AIM OF THE TASK
Return the lines below that contain "poster".

Collected data entries:

************

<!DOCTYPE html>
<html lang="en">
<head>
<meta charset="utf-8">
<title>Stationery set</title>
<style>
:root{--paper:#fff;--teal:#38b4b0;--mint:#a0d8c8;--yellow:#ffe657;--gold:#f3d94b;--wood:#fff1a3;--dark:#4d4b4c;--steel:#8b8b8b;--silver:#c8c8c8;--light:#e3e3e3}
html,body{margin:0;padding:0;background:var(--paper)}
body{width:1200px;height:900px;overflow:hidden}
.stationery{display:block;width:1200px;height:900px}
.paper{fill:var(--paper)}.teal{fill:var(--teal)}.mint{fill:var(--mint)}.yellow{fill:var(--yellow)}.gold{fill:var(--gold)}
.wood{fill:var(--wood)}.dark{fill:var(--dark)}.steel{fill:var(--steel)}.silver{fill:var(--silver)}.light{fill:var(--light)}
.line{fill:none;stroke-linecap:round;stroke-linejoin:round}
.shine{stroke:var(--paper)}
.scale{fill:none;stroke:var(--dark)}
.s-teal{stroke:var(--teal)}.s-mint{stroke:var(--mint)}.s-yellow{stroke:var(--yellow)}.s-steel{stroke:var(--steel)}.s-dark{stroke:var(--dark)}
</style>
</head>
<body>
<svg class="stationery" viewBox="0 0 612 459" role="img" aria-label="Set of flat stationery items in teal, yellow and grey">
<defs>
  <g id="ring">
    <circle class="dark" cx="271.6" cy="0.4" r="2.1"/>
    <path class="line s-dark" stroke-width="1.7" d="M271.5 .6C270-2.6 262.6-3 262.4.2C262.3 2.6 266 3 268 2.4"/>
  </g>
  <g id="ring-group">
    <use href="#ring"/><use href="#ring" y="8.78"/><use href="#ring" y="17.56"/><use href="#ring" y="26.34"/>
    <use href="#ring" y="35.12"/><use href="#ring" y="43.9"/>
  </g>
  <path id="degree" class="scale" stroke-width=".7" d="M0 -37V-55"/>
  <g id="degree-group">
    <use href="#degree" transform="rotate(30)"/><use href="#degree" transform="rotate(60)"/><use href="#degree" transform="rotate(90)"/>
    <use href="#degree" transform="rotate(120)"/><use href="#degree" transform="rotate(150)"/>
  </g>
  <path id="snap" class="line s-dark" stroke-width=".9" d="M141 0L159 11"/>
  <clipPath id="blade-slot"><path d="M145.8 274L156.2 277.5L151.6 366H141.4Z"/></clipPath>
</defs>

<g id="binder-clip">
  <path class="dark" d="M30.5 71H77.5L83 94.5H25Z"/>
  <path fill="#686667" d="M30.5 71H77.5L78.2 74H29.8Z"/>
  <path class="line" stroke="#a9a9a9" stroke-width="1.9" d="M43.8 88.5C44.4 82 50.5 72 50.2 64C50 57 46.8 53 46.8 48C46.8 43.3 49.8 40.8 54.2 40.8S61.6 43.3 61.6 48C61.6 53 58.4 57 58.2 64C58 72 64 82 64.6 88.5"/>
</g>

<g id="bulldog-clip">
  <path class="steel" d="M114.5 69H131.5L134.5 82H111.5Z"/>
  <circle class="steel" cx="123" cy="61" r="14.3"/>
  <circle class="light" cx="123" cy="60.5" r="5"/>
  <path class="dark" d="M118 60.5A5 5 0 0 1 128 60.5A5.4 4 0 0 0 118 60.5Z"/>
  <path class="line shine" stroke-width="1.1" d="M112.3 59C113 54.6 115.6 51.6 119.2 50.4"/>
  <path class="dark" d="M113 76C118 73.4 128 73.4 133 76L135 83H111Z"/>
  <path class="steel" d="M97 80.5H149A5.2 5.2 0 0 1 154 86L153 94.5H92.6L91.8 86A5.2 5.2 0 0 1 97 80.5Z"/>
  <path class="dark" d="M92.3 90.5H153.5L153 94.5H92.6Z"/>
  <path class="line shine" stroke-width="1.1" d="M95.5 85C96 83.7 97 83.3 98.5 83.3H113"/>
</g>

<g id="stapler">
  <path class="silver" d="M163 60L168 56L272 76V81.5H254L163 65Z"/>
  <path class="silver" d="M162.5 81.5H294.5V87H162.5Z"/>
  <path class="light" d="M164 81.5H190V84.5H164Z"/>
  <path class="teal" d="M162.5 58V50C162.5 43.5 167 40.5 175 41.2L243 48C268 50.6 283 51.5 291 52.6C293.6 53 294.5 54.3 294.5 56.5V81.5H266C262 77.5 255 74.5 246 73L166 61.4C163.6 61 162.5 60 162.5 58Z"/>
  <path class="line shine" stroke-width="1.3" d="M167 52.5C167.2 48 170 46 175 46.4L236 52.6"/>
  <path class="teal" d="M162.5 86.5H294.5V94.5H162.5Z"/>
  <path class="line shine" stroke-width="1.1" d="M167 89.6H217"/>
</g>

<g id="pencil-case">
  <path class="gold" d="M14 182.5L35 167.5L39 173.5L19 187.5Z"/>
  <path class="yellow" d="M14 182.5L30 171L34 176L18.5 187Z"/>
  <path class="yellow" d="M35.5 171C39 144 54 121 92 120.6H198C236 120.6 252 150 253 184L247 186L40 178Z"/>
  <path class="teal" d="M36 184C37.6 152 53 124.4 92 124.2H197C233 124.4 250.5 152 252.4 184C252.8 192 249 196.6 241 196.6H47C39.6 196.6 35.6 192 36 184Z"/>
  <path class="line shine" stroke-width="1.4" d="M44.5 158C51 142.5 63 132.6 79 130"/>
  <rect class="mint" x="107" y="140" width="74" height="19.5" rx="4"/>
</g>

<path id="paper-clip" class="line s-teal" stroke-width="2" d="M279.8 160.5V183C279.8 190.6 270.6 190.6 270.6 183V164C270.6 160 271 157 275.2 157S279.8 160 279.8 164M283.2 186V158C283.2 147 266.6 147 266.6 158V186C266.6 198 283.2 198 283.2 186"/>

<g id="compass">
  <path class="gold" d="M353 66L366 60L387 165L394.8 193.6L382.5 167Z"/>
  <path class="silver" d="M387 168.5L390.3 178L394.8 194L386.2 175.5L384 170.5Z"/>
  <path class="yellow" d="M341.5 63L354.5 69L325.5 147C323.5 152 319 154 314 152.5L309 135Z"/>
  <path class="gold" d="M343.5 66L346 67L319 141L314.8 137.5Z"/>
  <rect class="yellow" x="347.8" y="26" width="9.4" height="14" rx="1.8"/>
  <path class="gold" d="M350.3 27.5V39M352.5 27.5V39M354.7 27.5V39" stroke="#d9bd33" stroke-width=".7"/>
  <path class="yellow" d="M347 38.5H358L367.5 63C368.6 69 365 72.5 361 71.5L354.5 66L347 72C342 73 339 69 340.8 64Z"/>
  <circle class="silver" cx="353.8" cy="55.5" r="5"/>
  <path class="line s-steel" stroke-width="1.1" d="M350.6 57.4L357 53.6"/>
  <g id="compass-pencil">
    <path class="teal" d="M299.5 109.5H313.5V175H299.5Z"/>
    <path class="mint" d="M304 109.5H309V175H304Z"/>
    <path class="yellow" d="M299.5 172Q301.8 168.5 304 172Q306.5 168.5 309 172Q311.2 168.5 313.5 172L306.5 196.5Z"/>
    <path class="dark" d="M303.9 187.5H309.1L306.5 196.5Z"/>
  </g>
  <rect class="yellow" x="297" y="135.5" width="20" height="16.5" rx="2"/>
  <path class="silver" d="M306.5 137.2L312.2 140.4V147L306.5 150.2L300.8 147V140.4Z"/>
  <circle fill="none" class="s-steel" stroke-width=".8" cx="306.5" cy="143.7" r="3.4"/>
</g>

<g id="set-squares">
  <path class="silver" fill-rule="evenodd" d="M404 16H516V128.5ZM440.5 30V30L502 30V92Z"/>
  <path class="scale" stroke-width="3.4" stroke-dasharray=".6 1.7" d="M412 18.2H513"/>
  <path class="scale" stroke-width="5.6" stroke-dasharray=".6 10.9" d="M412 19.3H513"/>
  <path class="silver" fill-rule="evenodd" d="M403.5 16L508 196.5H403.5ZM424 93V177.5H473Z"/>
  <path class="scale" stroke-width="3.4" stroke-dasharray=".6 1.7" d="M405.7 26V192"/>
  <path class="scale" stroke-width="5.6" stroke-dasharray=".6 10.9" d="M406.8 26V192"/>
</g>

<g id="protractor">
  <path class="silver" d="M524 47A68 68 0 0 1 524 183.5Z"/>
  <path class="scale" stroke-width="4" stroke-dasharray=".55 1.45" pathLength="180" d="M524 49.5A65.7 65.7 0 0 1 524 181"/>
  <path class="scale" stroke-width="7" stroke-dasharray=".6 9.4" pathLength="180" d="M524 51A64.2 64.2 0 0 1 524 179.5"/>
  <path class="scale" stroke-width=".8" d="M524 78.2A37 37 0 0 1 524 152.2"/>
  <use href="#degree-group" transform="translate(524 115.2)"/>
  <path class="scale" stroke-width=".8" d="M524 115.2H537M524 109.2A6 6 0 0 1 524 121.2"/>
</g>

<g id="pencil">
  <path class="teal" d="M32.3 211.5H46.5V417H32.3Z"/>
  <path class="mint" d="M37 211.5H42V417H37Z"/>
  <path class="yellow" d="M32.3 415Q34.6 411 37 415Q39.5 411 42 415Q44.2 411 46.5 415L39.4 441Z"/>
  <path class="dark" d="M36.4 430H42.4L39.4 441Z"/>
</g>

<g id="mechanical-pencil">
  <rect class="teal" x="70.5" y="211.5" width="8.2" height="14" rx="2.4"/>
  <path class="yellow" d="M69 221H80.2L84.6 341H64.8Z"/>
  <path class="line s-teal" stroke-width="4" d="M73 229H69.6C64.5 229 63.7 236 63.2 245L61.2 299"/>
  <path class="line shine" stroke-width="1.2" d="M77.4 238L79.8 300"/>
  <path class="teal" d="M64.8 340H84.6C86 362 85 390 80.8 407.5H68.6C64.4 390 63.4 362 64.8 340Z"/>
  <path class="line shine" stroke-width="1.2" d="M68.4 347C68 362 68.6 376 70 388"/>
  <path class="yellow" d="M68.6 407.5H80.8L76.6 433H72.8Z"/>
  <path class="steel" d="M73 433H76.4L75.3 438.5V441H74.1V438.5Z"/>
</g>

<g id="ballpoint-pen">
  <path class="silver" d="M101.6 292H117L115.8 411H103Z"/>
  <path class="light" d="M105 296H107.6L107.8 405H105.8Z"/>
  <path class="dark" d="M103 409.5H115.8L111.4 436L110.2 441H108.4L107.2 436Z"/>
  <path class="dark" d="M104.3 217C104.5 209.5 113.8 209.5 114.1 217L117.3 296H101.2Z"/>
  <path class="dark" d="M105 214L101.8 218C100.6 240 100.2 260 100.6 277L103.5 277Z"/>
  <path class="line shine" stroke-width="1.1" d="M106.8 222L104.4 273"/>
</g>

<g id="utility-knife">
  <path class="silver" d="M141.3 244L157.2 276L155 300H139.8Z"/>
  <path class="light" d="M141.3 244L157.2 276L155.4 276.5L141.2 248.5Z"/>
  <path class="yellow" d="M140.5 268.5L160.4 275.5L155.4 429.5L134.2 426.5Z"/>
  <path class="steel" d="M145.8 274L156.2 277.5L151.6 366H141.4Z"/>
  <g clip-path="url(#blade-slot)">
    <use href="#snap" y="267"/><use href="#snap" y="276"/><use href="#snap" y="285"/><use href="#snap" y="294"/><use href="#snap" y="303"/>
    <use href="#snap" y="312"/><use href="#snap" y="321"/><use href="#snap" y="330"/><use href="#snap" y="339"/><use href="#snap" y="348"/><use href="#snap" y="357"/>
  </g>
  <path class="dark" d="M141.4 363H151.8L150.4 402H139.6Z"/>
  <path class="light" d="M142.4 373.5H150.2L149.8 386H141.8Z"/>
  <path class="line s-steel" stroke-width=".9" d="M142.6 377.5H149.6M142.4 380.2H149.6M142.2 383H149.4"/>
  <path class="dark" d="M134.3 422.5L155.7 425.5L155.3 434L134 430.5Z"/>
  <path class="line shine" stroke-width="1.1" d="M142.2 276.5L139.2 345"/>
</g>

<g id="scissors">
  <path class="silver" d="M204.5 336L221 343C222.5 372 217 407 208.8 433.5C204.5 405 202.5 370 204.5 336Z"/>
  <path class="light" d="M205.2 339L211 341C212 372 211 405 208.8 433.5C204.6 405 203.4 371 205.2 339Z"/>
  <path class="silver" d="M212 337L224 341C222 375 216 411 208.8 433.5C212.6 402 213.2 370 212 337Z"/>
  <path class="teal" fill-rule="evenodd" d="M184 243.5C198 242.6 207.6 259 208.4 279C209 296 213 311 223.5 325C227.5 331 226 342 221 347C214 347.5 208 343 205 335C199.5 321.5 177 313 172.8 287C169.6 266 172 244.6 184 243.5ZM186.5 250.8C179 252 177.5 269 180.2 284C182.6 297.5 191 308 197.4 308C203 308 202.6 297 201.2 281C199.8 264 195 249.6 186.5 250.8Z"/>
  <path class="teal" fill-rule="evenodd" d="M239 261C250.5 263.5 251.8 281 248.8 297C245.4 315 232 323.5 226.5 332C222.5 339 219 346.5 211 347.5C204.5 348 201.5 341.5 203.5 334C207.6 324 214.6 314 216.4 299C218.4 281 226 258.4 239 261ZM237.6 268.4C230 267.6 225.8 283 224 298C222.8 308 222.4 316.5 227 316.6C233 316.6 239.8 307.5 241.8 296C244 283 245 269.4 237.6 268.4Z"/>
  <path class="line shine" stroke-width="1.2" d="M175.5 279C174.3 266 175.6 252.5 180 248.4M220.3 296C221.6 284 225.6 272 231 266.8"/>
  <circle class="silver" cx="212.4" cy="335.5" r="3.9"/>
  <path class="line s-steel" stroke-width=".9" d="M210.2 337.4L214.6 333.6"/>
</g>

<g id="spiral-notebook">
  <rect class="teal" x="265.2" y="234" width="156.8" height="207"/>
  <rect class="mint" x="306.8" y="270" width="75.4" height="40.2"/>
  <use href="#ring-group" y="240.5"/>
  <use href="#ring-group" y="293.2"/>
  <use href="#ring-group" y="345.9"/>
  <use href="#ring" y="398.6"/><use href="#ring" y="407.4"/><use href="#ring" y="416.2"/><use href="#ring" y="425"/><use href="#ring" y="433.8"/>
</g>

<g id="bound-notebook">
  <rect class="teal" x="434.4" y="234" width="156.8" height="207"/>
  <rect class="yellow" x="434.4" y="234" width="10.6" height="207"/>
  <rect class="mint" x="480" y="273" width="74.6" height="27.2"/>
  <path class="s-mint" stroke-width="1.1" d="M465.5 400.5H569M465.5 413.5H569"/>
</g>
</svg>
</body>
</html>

************

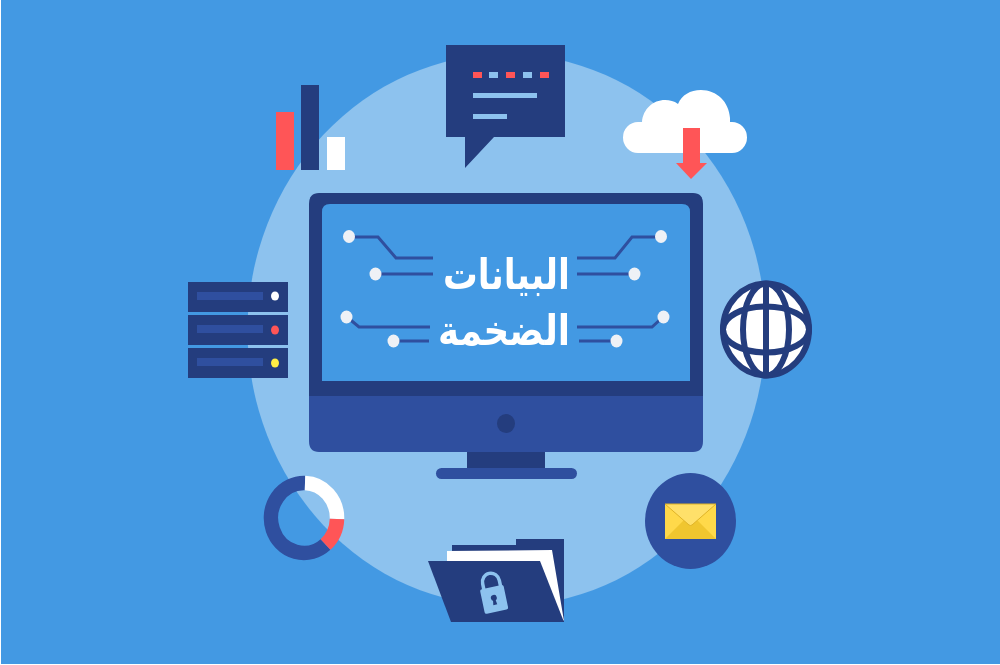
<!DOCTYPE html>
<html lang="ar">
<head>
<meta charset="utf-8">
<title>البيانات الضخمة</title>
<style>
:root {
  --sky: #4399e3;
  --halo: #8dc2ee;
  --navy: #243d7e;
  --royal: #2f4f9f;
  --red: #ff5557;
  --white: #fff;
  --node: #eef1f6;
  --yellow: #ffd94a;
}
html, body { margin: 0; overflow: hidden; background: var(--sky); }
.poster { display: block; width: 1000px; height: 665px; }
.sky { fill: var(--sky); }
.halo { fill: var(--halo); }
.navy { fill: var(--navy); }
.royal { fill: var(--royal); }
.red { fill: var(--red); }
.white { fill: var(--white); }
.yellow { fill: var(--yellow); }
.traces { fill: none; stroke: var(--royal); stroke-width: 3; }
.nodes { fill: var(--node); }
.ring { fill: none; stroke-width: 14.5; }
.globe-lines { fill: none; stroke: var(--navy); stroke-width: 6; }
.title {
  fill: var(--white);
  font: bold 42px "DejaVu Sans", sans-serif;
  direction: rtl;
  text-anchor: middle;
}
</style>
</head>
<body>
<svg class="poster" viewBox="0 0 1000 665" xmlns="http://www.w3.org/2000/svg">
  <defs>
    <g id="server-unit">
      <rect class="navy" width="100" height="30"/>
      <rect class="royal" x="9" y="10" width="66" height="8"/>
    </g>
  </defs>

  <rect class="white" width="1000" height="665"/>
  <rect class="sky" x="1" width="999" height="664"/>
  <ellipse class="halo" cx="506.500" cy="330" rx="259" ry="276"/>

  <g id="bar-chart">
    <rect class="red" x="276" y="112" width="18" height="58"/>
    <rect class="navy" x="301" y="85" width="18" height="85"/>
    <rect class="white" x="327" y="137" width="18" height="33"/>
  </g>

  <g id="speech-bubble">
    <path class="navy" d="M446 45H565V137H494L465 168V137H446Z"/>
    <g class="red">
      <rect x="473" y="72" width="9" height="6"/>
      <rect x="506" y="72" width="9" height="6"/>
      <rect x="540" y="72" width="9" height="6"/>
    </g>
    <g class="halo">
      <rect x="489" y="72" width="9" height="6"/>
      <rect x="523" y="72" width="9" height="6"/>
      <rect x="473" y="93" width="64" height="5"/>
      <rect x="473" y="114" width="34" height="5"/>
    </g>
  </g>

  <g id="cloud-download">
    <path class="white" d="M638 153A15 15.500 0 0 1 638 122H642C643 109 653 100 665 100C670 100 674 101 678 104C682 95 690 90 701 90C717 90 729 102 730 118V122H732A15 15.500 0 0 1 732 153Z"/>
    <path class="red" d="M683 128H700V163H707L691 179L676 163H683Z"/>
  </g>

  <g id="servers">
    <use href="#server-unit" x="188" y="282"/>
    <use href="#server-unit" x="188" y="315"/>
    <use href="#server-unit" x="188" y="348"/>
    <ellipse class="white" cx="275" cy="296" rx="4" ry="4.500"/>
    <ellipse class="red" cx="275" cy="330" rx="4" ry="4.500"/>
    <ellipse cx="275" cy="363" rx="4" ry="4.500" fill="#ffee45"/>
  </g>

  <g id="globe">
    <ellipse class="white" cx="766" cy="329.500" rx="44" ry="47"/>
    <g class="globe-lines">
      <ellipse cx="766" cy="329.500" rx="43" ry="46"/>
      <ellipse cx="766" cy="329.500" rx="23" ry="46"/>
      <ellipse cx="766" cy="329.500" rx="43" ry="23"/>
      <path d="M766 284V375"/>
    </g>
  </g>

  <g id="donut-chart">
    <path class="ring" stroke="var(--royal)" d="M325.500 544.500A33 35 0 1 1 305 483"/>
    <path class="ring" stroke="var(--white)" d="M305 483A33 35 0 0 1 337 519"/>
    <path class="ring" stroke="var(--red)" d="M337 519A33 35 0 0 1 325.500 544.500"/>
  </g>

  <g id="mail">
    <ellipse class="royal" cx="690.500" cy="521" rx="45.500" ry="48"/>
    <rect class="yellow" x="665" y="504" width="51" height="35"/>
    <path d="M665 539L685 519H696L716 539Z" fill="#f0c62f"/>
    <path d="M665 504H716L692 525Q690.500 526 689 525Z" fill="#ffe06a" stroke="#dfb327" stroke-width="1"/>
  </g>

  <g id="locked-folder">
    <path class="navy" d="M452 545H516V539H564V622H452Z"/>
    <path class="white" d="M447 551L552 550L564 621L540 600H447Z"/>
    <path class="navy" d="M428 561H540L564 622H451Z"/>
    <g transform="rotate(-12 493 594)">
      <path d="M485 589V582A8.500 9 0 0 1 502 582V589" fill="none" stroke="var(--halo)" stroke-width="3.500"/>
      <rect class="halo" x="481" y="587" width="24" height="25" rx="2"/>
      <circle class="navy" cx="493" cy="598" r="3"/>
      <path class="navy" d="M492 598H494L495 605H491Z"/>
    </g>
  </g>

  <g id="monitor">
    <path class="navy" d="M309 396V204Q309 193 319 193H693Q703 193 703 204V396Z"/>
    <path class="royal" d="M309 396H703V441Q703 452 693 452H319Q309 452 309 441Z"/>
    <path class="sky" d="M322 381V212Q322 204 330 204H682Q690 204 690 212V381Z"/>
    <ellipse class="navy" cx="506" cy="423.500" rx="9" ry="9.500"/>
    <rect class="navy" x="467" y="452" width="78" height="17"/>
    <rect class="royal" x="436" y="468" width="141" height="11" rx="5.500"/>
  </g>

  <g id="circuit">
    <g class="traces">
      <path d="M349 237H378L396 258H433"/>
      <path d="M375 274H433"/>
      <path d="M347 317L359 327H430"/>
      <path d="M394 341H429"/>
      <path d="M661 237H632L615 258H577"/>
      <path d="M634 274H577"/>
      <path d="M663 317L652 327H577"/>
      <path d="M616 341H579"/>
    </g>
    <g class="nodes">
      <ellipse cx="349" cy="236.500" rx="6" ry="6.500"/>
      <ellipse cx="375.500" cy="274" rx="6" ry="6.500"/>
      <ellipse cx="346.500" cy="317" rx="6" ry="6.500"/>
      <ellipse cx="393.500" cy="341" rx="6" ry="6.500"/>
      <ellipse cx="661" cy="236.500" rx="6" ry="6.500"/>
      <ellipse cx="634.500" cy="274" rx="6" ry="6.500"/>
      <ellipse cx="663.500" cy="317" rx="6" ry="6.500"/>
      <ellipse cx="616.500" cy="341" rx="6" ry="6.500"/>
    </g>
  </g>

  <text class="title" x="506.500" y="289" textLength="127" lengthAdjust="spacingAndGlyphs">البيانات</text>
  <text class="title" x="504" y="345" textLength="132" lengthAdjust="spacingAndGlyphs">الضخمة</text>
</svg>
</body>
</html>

************

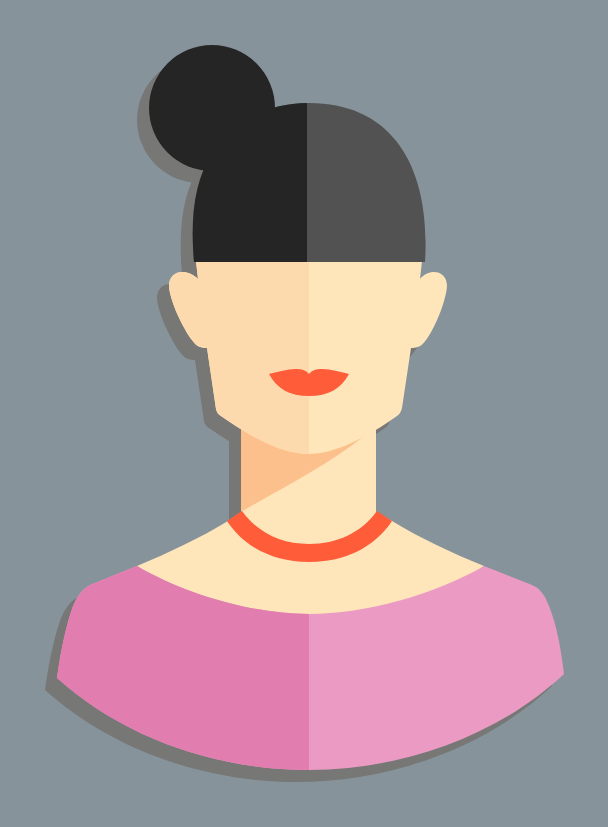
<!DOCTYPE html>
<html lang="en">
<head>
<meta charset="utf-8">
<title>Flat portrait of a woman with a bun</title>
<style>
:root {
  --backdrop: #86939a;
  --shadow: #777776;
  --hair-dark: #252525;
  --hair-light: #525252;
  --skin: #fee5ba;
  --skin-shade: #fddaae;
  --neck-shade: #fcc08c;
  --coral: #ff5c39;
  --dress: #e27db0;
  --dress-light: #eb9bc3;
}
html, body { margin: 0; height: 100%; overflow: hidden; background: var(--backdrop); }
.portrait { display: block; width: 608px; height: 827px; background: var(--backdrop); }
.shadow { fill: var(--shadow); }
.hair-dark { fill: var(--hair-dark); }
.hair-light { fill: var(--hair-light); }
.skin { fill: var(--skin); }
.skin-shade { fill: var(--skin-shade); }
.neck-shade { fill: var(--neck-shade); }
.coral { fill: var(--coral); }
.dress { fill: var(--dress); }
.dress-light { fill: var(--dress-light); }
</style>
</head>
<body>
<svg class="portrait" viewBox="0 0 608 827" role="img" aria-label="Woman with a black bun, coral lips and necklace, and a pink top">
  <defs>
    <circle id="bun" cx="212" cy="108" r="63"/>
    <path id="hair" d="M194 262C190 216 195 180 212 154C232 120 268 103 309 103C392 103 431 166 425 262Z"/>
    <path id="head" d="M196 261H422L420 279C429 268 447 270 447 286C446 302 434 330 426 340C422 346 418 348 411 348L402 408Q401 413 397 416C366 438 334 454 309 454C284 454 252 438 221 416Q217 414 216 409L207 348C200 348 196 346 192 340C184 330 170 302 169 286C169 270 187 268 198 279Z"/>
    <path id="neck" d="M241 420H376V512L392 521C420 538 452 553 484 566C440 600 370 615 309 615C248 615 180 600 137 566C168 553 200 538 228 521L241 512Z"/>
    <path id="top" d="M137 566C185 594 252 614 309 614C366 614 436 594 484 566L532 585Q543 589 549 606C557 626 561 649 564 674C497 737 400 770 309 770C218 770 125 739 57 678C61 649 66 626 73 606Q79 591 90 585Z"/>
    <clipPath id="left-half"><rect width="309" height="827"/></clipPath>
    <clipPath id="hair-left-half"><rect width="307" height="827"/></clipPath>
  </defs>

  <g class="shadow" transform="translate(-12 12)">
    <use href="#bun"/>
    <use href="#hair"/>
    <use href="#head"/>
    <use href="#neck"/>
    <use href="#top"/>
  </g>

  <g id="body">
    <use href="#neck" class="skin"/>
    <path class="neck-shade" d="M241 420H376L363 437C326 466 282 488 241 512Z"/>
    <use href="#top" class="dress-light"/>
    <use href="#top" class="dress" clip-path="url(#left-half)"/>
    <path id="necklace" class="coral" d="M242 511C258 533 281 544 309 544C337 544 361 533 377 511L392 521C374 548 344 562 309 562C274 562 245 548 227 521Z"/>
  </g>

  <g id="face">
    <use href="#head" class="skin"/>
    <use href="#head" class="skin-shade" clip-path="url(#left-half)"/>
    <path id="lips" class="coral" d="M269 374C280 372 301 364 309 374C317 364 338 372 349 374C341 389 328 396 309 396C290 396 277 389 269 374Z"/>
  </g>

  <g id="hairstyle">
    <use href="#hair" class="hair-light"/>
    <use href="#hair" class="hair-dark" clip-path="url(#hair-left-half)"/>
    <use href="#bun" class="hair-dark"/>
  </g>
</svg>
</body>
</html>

************

YOUR RESPONSE
.poster { display: block; width: 1000px; height: 665px; }
<svg class="poster" viewBox="0 0 1000 665" xmlns="http://www.w3.org/2000/svg">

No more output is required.